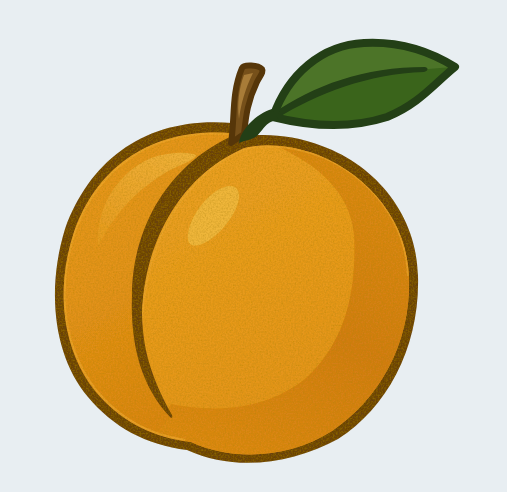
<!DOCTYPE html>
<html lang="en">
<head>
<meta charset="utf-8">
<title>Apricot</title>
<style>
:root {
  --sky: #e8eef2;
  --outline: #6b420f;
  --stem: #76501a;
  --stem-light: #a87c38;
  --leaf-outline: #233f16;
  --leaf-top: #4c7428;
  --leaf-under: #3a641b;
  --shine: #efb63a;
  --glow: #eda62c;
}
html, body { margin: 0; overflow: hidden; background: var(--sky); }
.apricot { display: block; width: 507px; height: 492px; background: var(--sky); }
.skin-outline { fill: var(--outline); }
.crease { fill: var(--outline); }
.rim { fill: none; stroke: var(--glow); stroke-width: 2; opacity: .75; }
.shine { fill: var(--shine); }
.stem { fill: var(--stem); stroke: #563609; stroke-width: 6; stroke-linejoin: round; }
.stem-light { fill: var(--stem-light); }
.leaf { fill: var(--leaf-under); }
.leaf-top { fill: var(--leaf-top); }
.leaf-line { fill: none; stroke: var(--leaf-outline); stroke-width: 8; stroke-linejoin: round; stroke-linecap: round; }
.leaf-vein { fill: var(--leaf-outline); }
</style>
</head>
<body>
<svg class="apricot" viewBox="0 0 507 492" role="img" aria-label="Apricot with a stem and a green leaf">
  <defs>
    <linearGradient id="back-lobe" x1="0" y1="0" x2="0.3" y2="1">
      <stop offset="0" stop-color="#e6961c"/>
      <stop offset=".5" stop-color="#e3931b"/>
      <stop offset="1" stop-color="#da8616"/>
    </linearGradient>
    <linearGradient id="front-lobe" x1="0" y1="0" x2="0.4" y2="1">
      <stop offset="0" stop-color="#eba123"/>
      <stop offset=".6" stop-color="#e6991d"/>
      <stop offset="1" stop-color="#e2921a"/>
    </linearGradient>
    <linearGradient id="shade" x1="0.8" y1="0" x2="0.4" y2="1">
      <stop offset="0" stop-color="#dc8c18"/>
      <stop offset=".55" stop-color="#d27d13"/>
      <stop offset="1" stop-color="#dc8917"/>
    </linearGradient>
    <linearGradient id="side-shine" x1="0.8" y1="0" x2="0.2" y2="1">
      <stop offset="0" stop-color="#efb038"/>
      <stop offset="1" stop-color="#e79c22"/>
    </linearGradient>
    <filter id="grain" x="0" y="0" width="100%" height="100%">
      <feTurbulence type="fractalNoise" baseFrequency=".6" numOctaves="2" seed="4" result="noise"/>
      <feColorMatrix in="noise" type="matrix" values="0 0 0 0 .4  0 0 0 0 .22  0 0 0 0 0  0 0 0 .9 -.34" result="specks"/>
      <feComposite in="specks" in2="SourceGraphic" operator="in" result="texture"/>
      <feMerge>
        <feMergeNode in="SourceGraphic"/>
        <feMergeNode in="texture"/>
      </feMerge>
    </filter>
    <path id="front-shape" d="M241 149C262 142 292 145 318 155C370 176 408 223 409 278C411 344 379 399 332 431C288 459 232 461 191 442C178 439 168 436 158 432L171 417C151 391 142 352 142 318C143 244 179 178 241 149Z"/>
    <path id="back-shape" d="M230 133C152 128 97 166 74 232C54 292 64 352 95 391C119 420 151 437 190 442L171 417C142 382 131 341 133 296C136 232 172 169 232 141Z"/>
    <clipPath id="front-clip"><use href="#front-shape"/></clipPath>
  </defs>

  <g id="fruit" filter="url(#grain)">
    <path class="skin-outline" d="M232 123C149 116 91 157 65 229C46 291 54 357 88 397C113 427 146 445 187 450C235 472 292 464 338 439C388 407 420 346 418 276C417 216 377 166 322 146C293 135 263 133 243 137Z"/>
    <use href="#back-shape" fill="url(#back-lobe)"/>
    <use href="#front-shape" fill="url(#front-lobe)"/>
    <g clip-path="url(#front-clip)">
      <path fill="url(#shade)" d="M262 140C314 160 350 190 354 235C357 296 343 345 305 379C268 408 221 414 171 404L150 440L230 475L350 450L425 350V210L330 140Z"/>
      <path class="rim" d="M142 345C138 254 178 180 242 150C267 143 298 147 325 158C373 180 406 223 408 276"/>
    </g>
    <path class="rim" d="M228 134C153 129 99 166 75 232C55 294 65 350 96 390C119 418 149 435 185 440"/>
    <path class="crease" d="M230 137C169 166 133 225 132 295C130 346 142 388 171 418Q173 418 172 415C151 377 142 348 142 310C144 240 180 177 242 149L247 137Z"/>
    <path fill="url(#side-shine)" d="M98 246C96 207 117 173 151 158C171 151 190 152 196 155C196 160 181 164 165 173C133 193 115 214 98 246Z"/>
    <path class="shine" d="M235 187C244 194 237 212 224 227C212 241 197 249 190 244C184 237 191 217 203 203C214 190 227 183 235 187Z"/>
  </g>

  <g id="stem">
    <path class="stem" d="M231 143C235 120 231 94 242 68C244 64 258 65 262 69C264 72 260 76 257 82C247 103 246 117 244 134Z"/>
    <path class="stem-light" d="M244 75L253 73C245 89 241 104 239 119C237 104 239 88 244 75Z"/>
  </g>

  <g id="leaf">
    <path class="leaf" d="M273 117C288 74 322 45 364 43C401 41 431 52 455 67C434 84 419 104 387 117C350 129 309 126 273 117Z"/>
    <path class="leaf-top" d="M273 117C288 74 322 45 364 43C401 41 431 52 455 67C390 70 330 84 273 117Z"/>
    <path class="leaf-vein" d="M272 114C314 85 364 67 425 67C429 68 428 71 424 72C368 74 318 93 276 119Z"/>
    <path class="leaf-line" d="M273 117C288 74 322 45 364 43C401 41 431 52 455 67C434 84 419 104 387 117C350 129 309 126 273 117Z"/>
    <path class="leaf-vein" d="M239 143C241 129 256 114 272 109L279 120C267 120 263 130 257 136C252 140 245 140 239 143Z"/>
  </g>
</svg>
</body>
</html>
■ ■ ■ ■ ■
* **TASK REQUIREMENTS**
Copy out the lines of the data where the string "SourceGraphic" occurs.

* **RESULT OF THIS EXERCISE**
      <feComposite in="specks" in2="SourceGraphic" operator="in" result="texture"/>
        <feMergeNode in="SourceGraphic"/>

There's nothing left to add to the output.